* [Task description]: The expected output is each line in the data below that includes the string "setAttribute".

⟨

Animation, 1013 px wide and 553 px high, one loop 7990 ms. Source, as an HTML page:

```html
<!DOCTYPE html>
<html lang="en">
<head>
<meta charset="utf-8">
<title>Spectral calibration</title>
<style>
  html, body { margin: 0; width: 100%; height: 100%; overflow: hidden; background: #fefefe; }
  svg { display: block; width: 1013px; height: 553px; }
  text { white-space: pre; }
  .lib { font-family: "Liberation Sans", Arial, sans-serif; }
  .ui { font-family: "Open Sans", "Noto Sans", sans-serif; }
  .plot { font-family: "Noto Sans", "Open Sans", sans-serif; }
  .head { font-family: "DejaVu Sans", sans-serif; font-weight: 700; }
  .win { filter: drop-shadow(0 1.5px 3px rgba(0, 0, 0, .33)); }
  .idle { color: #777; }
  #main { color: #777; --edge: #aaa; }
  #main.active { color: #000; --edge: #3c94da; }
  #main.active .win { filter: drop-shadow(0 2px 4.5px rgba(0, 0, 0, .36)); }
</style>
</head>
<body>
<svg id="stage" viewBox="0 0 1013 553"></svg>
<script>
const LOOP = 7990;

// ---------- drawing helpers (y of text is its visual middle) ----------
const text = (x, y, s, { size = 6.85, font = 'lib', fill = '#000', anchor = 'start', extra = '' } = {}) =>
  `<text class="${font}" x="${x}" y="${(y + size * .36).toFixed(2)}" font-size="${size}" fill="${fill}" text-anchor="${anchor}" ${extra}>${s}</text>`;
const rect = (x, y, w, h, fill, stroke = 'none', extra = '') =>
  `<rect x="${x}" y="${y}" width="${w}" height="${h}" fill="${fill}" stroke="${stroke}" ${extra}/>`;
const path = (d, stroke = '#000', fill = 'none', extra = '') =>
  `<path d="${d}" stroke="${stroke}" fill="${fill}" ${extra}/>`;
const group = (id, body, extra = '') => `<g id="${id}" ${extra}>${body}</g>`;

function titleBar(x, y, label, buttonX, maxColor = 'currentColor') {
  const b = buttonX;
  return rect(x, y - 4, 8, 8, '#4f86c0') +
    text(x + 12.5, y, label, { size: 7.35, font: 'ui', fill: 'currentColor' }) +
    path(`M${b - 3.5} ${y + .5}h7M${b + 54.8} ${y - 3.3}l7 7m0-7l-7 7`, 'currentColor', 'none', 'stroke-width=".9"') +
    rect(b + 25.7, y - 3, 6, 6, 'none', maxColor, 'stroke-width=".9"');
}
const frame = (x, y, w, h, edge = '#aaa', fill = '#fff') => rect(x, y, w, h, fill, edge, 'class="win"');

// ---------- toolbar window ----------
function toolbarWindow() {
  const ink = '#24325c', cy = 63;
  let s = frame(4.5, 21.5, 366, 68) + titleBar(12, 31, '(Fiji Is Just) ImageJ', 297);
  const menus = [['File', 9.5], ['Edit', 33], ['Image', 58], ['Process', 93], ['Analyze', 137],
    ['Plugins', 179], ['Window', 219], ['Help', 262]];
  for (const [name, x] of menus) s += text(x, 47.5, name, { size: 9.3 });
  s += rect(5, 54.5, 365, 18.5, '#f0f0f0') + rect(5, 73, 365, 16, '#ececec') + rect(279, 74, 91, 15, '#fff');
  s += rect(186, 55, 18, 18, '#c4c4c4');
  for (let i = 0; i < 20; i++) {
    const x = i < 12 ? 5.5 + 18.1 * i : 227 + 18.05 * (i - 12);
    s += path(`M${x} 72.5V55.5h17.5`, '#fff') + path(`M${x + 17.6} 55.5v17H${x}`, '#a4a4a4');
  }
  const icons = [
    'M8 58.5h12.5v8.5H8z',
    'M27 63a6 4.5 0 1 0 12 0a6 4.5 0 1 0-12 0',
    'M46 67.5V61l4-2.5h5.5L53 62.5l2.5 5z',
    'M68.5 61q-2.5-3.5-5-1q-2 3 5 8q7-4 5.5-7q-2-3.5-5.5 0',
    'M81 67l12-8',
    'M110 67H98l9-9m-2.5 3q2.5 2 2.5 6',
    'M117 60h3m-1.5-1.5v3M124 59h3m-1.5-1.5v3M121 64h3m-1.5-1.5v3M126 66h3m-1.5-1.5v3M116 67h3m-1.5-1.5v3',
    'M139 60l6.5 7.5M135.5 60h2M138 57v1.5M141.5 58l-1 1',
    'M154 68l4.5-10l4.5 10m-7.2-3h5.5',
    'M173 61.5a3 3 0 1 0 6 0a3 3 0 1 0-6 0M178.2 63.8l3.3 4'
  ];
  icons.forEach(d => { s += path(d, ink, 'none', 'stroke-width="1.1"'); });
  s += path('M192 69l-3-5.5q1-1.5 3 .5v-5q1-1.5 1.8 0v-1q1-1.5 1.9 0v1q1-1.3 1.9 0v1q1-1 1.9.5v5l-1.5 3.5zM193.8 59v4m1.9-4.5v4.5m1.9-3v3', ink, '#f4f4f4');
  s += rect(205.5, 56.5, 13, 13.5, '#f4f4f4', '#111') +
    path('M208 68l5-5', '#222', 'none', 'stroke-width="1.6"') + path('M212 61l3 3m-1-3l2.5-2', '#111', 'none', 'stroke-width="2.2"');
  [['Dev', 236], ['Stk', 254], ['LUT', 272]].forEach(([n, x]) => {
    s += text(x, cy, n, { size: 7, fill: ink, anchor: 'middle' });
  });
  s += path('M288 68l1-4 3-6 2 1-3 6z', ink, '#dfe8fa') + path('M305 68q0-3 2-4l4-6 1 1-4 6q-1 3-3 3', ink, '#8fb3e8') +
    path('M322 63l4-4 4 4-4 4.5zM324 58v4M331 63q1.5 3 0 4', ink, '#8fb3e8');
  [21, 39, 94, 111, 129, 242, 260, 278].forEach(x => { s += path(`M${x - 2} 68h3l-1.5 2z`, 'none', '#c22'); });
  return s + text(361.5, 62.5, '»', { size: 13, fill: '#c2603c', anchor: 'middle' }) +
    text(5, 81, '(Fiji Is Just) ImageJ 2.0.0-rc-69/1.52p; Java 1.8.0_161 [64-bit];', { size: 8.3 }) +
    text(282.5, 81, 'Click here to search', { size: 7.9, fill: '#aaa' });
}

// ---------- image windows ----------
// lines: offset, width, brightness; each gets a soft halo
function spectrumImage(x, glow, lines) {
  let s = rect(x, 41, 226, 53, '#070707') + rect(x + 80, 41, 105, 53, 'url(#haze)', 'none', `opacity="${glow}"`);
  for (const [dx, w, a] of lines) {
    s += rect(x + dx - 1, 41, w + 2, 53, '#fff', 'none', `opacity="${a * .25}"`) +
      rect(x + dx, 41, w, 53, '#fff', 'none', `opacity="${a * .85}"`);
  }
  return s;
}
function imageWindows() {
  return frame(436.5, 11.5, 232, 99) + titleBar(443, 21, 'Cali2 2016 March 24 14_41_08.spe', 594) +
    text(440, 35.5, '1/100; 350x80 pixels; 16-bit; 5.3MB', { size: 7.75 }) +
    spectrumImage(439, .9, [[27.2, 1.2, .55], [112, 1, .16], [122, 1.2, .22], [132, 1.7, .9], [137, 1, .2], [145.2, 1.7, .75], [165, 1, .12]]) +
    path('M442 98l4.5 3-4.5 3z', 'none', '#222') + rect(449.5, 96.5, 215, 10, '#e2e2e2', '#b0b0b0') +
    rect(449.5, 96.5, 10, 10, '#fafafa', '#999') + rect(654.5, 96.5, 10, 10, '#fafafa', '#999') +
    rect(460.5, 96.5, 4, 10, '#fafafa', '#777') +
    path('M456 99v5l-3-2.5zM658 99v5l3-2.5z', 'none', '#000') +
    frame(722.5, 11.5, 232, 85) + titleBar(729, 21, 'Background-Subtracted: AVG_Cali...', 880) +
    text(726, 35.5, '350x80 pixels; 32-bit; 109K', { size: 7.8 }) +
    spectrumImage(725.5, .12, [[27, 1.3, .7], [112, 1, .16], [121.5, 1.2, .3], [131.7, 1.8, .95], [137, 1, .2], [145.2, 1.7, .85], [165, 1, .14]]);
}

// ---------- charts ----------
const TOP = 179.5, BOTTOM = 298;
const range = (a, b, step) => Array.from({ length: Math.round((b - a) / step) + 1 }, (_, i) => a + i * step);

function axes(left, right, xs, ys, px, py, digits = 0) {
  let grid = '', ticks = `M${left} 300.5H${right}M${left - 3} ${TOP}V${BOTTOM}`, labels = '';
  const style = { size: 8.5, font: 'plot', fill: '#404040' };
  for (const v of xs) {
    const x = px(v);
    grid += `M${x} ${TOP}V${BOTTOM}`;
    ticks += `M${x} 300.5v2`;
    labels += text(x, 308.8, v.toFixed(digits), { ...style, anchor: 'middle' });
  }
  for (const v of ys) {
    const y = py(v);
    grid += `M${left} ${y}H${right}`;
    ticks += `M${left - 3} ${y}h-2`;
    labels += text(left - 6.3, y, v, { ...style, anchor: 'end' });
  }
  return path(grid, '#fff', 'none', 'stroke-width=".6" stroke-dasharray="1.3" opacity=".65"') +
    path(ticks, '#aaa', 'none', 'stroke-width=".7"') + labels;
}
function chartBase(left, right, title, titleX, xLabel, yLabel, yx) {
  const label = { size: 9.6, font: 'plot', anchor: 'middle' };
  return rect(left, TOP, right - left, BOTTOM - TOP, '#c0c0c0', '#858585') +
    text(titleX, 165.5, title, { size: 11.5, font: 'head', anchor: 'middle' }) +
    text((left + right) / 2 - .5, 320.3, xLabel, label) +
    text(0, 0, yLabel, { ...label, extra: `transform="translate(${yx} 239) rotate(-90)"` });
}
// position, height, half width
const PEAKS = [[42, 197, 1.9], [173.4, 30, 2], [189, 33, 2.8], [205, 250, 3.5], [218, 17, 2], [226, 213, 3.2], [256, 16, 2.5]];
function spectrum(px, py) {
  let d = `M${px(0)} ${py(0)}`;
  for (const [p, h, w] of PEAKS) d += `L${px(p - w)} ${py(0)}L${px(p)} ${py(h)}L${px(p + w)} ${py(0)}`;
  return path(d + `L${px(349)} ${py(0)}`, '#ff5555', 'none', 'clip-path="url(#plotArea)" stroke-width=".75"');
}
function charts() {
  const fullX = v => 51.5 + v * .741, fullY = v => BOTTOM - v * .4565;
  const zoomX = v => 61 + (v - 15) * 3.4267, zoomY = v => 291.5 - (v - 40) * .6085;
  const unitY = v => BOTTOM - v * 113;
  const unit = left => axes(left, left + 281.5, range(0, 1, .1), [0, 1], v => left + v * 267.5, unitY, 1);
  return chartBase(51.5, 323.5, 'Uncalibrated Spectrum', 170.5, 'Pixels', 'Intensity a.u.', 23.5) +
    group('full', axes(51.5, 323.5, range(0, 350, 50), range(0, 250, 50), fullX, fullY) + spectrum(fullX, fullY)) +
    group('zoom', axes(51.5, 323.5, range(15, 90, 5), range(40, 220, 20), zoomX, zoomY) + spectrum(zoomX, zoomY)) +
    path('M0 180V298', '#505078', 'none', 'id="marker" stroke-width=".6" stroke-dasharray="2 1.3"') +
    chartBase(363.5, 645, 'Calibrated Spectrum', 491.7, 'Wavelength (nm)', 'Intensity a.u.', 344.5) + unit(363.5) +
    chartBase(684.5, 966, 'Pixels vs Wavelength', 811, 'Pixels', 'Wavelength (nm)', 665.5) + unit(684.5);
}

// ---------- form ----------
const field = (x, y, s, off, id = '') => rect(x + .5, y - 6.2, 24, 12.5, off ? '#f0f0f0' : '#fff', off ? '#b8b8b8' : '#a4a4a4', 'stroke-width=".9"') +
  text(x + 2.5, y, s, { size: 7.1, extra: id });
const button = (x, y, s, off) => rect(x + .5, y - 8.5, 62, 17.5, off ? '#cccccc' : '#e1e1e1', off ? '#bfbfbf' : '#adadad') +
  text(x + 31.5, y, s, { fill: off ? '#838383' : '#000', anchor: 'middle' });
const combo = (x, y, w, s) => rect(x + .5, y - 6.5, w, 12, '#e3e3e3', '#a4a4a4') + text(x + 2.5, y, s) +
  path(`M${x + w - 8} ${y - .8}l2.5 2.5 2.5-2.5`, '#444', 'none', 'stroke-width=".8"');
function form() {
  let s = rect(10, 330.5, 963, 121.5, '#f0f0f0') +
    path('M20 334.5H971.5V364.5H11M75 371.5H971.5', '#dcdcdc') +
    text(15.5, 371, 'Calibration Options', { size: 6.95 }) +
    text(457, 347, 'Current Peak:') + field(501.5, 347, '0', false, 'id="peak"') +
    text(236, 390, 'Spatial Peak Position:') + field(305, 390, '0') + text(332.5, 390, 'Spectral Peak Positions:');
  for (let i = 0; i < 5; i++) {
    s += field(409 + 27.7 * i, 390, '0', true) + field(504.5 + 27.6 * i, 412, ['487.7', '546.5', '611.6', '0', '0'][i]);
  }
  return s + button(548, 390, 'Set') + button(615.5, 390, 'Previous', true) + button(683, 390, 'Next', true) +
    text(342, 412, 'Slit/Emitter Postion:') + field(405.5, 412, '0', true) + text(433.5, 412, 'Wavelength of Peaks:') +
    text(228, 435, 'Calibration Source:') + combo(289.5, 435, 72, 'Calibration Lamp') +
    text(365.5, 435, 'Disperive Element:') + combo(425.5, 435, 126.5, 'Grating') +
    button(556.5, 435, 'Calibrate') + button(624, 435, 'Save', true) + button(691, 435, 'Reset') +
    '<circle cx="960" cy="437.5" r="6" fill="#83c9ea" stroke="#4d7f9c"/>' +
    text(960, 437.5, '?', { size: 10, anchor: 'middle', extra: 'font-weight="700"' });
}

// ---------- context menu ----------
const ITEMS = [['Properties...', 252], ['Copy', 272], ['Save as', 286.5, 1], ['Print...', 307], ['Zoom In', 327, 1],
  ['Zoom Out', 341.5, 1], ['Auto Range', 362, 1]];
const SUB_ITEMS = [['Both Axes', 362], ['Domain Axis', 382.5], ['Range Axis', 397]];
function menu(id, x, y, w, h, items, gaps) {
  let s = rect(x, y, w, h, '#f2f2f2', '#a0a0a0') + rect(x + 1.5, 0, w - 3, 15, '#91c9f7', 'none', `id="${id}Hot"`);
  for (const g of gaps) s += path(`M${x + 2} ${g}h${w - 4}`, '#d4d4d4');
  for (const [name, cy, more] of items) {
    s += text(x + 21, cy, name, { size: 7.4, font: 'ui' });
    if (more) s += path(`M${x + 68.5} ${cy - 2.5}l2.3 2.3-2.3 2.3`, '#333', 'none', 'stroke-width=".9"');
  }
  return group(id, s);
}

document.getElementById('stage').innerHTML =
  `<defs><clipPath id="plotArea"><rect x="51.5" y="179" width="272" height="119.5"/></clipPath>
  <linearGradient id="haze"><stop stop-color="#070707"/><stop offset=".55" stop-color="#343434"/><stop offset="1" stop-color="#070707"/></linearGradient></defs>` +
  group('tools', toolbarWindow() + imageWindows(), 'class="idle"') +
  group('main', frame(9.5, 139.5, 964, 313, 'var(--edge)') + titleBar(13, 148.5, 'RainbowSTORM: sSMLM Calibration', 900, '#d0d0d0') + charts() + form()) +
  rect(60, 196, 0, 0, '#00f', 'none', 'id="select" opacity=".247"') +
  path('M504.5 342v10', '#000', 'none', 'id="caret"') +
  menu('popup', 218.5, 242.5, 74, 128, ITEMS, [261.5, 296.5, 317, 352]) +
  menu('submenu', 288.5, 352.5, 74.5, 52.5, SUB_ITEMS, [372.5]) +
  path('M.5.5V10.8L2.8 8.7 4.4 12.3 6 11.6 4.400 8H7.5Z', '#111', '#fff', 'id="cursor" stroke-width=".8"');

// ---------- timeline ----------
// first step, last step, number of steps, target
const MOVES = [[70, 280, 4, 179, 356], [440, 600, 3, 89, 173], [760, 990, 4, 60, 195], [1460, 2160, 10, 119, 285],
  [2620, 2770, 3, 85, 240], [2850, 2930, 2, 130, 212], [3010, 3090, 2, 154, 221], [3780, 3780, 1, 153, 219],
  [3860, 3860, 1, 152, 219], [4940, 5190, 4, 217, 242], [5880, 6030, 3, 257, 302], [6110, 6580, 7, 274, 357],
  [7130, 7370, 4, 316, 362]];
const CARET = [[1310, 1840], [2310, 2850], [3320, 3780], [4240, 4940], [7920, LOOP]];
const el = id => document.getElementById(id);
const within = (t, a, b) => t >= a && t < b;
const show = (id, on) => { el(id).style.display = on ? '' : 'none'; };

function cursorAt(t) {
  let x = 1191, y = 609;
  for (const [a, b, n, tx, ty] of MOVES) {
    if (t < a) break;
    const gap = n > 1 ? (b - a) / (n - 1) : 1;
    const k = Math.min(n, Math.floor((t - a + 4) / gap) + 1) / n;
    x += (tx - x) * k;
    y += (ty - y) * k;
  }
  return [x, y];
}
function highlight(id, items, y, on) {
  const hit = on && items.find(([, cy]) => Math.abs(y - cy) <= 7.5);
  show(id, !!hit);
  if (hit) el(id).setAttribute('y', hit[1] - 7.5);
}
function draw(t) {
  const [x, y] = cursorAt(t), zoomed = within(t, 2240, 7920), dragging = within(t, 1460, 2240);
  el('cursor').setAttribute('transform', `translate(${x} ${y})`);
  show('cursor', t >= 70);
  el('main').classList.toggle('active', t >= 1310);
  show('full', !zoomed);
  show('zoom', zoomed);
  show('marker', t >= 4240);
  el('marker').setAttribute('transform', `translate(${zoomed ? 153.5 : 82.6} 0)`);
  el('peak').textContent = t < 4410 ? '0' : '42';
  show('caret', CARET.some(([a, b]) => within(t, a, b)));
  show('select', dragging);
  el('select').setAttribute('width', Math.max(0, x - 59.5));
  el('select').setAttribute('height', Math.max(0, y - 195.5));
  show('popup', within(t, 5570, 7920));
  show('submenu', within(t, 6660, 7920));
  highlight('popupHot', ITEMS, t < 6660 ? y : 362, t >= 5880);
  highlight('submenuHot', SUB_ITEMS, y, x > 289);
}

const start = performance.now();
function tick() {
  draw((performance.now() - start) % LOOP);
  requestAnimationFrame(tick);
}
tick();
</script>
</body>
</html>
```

⟩

* [Task answer]:
  if (hit) el(id).setAttribute('y', hit[1] - 7.5);
  el('cursor').setAttribute('transform', `translate(${x} ${y})`);
  el('marker').setAttribute('transform', `translate(${zoomed ? 153.5 : 82.6} 0)`);
  el('select').setAttribute('width', Math.max(0, x - 59.5));
  el('select').setAttribute('height', Math.max(0, y - 195.5));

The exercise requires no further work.